## EXERCISE MATERIAL:
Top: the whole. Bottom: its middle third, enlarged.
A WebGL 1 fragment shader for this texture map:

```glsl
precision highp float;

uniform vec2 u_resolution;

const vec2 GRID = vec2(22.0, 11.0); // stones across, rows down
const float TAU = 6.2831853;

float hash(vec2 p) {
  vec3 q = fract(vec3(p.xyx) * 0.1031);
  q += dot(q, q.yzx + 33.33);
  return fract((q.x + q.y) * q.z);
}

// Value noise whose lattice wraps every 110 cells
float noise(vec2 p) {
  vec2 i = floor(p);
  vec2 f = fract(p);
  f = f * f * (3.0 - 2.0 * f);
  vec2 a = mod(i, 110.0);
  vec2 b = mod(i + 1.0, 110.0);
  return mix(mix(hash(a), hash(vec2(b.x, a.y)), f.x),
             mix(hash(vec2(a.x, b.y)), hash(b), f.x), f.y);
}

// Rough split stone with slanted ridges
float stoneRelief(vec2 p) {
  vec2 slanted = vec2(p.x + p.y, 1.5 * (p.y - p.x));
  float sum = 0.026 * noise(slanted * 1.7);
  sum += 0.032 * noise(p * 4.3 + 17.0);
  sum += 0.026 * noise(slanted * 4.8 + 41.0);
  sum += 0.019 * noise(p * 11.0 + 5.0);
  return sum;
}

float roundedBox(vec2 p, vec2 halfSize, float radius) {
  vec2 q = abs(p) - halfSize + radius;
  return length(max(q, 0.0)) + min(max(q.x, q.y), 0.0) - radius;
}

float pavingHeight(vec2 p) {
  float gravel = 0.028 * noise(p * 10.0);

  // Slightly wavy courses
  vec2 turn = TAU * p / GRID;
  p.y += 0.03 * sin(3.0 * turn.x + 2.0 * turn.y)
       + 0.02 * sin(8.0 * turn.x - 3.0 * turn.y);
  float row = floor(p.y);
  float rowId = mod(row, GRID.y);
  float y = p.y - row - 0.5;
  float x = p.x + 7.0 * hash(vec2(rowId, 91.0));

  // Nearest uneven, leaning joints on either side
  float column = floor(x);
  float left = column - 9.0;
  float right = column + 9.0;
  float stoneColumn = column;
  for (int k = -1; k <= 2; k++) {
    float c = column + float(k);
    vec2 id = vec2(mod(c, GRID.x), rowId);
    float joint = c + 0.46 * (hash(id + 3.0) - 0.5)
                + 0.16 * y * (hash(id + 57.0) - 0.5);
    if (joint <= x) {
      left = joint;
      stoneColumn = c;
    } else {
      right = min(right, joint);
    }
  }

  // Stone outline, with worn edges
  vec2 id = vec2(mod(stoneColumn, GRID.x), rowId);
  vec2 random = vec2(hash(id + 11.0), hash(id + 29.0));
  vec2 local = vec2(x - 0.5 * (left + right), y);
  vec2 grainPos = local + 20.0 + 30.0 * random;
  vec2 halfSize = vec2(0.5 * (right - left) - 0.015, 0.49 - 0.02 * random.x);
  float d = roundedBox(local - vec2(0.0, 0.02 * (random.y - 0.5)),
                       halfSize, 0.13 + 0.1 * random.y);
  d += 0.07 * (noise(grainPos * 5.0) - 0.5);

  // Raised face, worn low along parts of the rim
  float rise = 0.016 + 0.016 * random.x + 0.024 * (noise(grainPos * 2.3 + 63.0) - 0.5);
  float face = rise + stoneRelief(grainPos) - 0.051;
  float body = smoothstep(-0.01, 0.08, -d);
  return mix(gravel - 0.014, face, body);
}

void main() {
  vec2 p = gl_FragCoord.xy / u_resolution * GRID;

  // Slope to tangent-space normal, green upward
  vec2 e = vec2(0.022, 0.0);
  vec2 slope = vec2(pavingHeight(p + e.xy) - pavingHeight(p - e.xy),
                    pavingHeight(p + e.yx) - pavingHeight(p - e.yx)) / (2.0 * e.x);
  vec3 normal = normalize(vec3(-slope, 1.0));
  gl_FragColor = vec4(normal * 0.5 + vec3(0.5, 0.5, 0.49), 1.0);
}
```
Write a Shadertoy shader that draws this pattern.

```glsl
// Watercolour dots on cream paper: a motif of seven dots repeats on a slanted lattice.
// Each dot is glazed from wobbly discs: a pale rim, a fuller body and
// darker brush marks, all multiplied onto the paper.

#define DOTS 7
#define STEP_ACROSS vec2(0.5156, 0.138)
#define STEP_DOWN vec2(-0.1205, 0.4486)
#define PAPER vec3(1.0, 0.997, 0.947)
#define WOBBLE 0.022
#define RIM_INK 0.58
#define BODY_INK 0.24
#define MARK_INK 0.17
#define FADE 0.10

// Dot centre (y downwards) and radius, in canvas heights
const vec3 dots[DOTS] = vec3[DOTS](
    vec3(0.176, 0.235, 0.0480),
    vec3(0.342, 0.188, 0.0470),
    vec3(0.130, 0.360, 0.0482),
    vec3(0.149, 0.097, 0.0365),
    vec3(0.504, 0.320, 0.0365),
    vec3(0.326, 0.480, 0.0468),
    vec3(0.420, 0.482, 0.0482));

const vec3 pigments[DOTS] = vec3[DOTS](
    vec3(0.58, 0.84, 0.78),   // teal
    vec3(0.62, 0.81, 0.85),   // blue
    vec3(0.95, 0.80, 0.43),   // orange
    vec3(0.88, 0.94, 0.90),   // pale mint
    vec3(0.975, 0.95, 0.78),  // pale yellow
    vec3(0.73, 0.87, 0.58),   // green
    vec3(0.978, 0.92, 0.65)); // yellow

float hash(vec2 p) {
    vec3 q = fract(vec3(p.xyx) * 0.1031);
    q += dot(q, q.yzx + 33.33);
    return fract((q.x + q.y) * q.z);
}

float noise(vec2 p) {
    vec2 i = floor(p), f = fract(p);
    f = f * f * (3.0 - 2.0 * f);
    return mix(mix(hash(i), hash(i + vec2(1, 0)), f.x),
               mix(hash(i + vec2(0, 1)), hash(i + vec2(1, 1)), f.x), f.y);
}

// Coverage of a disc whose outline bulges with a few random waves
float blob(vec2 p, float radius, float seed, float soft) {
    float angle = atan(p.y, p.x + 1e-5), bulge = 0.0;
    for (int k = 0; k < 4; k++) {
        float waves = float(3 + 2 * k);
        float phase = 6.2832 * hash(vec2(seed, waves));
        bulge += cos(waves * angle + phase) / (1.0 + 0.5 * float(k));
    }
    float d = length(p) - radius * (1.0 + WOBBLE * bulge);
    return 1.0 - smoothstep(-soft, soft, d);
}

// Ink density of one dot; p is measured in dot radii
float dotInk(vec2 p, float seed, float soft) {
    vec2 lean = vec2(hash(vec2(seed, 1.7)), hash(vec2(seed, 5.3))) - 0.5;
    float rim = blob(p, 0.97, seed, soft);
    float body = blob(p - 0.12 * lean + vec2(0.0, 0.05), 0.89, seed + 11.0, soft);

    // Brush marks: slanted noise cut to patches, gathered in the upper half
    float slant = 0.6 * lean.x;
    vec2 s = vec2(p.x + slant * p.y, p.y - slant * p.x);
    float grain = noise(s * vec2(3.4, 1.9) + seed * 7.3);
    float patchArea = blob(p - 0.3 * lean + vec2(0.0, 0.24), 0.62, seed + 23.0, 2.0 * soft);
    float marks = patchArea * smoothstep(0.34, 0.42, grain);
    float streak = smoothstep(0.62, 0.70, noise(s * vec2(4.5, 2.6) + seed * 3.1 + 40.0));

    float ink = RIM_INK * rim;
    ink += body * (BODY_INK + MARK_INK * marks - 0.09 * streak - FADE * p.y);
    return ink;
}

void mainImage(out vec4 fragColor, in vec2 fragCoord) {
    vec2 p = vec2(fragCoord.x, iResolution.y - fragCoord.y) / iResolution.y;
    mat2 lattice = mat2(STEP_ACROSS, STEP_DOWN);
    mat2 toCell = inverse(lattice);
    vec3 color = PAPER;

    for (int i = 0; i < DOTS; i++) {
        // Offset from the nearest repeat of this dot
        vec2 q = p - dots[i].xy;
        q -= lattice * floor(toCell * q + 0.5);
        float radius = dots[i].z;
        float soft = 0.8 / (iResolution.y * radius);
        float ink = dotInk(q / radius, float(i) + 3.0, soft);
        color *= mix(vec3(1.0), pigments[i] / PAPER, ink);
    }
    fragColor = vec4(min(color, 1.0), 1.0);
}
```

## WHAT THE TASK REQUIRES:
Throughout the data above, copy all lines where the word "floor" is found.

## RESPONSE:
  vec2 i = floor(p);
  float row = floor(p.y);
  float column = floor(x);
    vec2 i = floor(p), f = fract(p);
        q -= lattice * floor(toCell * q + 0.5);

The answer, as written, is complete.